In addition to the issue of which test Judge Chuang should have used, the amicus brief also argued that “Plaintiffs’ claim is also legally barred because Plaintiffs failed to exhaust their administrative remedies, ignoring the ordinary requirement that they submit scientific evidence for expert review by FDA regulators”; “Nor does evidence establish a uniform nationwide burden that justifies a national injunction, which forecloses evidence-based, local responses”; and before raising a challenge in federal court, “Plaintiffs were required to file a formal petition for relief with FDA based on science justifying the relief they seek,” which “they failed to do.”

In addition, more than 20 pro-life leaders, including NRL President Carol Tobias, have written to the head of the FDA urging Dr. Stephen Hahn “to protect American women and preborn children by removing the abortion pill (mifepristone) from the US market.”

The letter thoroughly and systematically disputed the conclusion that such self-administered abortions are safe, an assertion Judge Chuang, an Obama appointee, agreed with wholeheartedly

For example,

This lethal drug that the FDA permits for killing innocent preborn children during the first 10 weeks of pregnancy is also highly dangerous for women. According to the FDA’s adverse event reporting system, the abortion pill has resulted in over 4,000 reported adverse events since 2000, including 24 maternal deaths. Adverse events are notoriously underreported to the FDA, and as of 2016, the FDA only requires abortion pill manufacturers to report maternal deaths. Manufacturers gather this information from the prescribers, such as Planned Parenthood facilities. Yet, women who experience side effects like heavy bleeding, abdominal pain, or severe infections are likely to seek care at emergency rooms, not the abortion facilities where they received the pills. Since emergency rooms are not required to report abortion pill adverse events to the FDA, the true number of adverse events is impossible to assess.

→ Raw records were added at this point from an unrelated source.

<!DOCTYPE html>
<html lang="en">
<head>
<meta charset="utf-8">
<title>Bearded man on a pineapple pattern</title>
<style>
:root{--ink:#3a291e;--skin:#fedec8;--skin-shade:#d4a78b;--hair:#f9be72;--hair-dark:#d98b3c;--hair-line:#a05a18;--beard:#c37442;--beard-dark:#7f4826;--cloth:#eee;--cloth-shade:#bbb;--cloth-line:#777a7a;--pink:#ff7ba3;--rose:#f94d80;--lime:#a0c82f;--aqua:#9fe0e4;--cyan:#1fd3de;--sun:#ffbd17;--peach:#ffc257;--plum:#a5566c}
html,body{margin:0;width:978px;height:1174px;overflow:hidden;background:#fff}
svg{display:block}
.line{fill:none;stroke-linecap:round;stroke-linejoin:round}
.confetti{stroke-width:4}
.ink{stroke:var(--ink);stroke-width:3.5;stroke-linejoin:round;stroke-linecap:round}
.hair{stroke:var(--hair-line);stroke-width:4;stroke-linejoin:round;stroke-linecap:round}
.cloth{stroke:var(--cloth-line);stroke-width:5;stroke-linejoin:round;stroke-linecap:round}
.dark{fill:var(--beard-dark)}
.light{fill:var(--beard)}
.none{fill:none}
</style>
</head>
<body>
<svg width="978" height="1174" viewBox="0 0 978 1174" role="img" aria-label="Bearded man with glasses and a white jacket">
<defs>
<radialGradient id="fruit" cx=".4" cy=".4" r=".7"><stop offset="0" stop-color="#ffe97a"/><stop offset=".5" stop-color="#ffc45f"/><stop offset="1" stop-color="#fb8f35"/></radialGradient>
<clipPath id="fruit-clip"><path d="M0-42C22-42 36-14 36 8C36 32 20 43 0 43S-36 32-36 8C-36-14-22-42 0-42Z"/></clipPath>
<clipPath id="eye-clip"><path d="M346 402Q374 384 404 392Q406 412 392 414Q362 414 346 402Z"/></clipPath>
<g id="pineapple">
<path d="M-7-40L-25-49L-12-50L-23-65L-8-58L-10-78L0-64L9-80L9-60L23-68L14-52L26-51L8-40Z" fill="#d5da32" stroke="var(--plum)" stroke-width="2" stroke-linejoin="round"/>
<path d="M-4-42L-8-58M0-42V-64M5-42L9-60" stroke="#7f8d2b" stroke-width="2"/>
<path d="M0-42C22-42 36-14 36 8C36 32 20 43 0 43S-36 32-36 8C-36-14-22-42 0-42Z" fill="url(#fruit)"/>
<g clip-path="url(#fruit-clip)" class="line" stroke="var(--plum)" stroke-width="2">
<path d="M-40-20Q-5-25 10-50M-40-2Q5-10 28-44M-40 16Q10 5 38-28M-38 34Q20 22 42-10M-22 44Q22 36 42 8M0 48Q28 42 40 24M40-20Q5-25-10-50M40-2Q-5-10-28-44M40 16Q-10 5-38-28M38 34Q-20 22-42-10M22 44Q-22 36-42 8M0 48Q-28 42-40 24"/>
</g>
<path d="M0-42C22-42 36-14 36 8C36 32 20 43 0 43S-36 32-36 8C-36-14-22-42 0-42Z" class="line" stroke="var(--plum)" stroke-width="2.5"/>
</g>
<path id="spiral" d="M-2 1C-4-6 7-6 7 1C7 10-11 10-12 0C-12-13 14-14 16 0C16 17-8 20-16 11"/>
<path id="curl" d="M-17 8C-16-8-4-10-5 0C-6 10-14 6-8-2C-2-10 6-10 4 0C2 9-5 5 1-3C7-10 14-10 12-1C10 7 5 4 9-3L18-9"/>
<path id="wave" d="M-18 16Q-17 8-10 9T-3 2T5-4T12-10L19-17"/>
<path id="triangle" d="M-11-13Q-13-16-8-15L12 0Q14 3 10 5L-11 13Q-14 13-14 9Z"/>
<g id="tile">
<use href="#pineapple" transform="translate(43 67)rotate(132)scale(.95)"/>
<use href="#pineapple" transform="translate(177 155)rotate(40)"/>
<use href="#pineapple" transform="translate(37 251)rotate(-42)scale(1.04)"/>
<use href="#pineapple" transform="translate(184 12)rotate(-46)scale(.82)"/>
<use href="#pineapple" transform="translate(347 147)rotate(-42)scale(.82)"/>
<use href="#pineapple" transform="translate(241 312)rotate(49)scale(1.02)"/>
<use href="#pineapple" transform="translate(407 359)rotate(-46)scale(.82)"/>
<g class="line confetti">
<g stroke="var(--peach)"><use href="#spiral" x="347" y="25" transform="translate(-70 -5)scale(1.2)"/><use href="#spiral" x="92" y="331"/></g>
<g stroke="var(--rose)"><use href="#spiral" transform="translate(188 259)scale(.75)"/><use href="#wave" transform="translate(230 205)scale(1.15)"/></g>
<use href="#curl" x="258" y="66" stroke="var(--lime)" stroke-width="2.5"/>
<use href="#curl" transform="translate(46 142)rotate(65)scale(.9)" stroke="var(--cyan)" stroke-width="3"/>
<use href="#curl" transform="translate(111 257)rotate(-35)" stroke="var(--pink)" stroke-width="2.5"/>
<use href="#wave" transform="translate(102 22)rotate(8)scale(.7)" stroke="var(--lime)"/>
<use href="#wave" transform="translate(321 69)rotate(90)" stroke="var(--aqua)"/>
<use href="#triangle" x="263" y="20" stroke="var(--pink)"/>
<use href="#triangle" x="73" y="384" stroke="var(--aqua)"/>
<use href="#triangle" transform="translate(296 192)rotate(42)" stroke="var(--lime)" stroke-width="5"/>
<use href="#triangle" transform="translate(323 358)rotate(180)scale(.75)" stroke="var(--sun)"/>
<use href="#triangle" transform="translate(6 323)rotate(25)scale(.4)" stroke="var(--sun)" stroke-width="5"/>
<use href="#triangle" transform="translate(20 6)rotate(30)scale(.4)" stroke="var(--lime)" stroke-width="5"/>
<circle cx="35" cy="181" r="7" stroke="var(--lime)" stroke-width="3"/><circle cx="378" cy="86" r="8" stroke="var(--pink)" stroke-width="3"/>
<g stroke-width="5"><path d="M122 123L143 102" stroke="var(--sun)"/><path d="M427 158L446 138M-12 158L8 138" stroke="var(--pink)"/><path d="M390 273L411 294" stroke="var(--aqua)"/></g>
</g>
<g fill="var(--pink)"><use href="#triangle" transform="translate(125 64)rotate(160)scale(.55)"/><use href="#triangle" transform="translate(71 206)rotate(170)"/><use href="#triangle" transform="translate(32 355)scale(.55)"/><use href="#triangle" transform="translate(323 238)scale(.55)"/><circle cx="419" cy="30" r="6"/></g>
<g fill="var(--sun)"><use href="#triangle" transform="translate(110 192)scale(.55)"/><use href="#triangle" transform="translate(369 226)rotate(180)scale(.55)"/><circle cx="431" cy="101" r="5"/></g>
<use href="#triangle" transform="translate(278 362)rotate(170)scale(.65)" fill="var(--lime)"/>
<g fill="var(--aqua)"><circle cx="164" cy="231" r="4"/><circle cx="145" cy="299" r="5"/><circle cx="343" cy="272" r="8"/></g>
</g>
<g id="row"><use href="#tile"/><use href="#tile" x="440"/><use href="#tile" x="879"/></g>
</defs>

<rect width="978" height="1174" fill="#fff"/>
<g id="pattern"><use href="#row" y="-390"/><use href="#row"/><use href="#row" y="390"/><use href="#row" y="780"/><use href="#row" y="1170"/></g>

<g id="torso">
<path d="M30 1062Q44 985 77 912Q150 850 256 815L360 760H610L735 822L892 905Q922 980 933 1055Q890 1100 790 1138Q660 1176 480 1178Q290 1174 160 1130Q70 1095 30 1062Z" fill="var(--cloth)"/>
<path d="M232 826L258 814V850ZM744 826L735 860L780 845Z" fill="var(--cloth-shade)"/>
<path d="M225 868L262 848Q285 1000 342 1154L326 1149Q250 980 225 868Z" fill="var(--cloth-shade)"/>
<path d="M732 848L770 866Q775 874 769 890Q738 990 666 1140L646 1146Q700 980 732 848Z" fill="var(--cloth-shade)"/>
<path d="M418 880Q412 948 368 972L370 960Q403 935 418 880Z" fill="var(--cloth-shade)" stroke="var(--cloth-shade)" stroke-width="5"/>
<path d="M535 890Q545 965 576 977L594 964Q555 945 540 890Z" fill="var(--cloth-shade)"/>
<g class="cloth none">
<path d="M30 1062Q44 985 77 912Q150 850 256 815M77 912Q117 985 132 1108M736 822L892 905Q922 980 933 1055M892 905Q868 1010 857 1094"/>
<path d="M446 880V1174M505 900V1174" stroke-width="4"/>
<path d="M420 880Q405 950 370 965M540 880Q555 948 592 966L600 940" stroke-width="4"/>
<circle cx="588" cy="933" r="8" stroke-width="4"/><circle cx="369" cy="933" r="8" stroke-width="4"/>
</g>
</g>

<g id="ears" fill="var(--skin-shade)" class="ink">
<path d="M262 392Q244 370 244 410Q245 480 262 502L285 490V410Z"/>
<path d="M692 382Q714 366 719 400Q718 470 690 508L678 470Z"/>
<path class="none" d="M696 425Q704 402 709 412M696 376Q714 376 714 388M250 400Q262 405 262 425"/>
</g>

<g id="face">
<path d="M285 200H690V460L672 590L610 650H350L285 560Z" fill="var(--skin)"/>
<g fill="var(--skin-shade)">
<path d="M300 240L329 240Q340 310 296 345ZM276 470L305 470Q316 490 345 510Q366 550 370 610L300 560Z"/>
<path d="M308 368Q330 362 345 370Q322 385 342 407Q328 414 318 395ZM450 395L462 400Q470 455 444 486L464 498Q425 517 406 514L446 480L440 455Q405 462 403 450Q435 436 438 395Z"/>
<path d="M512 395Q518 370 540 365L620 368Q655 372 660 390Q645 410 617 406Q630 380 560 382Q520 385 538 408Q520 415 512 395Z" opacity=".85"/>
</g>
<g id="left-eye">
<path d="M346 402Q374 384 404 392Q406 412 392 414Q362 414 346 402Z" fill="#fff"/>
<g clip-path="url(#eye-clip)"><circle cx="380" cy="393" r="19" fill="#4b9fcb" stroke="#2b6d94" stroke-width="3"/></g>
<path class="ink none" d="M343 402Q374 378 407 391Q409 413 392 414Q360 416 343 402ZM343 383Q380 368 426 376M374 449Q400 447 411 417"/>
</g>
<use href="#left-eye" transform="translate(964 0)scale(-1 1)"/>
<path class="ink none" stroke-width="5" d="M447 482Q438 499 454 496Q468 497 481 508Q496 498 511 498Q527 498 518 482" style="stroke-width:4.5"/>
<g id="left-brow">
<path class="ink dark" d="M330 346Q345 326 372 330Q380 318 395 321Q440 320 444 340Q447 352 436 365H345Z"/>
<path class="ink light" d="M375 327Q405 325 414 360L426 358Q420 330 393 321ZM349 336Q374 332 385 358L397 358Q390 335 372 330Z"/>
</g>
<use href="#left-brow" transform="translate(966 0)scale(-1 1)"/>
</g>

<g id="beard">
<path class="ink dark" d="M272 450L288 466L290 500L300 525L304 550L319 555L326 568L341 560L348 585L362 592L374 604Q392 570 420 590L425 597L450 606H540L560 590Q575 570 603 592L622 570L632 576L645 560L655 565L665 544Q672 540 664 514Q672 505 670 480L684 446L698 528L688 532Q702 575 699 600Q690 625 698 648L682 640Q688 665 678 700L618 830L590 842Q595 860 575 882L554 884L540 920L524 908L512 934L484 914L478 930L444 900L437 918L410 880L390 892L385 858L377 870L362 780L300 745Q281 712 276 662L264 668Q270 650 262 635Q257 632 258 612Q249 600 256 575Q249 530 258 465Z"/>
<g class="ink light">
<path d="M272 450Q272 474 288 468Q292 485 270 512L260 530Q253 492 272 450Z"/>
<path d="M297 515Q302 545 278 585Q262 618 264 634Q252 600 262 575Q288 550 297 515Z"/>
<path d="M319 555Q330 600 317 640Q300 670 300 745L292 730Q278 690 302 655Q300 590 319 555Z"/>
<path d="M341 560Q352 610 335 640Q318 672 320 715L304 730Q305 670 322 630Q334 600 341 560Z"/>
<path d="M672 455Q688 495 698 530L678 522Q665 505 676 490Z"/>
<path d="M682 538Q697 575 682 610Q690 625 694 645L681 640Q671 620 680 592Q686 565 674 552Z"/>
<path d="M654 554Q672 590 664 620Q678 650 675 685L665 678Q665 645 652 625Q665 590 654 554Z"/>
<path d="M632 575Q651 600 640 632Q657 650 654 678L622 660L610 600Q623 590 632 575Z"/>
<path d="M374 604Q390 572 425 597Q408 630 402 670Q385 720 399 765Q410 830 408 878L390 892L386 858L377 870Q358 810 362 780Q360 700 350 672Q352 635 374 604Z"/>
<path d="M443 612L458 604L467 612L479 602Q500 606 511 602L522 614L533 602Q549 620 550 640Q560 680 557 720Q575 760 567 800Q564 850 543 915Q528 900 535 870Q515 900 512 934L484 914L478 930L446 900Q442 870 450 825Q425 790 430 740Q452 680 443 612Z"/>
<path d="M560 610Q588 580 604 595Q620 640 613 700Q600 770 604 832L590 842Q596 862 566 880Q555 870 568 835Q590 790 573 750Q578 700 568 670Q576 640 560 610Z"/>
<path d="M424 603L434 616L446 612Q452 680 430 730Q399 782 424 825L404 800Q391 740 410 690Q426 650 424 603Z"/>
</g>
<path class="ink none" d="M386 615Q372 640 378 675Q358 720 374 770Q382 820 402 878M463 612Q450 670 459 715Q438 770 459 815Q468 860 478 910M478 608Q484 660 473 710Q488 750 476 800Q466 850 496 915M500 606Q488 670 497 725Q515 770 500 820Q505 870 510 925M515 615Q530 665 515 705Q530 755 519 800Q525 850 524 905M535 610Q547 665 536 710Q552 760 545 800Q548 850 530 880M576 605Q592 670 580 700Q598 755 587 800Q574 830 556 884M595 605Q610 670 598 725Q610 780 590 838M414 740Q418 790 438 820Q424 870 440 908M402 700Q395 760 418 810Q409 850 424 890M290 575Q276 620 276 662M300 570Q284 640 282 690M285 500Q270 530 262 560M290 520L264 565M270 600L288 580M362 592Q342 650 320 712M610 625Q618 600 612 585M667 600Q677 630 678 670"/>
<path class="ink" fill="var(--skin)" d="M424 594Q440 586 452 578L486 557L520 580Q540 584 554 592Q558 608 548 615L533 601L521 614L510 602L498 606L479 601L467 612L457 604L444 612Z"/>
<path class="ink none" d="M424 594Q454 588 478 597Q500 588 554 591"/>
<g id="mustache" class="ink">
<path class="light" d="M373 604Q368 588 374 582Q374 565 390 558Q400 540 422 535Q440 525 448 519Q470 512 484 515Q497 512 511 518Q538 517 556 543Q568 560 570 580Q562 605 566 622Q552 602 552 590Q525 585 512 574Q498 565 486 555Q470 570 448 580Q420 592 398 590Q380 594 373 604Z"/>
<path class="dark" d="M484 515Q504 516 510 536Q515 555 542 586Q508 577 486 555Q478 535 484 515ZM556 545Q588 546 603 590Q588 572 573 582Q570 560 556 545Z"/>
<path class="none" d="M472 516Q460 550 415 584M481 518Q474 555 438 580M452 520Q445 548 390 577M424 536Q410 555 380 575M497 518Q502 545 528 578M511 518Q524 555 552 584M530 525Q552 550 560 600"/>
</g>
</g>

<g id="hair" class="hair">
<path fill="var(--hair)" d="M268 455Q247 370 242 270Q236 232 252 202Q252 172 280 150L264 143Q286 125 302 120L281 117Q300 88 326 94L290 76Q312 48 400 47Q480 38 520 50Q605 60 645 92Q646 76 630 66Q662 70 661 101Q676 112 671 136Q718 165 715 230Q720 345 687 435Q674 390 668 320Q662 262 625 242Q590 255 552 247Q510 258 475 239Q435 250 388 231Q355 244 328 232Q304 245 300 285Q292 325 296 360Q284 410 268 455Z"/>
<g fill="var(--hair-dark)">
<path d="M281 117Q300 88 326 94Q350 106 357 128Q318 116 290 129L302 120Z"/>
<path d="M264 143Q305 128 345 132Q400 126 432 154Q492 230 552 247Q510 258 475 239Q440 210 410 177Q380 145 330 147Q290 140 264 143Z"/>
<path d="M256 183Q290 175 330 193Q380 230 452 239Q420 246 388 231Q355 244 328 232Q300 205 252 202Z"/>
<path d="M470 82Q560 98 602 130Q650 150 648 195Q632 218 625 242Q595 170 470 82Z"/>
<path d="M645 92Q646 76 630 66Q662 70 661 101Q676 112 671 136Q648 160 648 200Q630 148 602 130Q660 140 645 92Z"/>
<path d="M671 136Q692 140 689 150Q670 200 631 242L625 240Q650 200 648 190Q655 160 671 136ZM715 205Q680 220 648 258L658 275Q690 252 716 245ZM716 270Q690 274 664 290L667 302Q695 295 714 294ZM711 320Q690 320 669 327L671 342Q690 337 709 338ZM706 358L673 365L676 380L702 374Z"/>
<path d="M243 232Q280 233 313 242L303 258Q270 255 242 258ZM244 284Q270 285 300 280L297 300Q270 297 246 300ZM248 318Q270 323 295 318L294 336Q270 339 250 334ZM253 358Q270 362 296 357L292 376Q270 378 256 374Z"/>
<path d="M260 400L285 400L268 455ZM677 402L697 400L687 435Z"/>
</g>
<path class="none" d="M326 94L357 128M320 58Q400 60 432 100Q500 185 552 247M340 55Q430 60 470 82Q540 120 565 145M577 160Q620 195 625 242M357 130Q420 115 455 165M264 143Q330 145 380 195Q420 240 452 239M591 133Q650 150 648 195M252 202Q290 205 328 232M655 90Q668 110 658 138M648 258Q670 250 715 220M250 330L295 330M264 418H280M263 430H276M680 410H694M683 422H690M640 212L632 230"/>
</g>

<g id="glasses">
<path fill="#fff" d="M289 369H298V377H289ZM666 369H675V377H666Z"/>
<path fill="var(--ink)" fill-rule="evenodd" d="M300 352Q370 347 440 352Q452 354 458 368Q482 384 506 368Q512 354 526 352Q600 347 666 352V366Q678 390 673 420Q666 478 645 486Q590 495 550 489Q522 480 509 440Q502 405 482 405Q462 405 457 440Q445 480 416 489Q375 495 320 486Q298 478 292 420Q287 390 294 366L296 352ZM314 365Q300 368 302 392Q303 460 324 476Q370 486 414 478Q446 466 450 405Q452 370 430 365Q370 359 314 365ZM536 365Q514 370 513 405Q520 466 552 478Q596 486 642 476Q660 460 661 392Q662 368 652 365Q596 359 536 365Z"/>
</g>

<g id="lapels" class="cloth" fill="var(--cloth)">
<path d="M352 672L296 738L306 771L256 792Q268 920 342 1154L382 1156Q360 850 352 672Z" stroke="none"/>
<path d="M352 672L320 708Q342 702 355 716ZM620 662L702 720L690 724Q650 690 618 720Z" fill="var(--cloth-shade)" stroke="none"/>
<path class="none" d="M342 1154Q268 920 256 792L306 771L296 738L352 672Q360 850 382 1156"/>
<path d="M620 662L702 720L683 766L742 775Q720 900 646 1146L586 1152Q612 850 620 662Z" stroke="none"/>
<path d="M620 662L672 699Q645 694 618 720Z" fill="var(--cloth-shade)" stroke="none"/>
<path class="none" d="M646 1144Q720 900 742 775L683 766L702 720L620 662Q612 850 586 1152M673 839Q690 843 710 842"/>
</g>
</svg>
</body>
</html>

Most importantly, the Trump Administration has asked the Supreme Court to reinstate the FDA protective measures as it appeals. In commenting on the 4th Circuit’s one-sentence decision not to stay Judge Chung’s decision, the Trump Administration wrote that “The Fourth Circuit necessarily would have rejected two settled principles in this Court’s precedents:

first, that a regulatory requirement imposed on one abortion method is not unconstitutional when another safe abortion method remains readily available; and second, that merely incidental effects on abortion access do not render an otherwise valid law unconstitutional, especially when those effects are not caused by the government. Apart from the merits, the nationwide scope of the injunction independently warrants review. The circumstances here — in which a single district court, presented with a suit by a single physician and a handful of organizations, displaced the FDA’s scientific judgment with respect to every medication abortion provider in the country — illustrate the problems with allowing district courts to award relief untethered to the established injuries of the specific plaintiffs before them.

NRL News Today will continue to update you as the case proceeds.

Categories: Abortion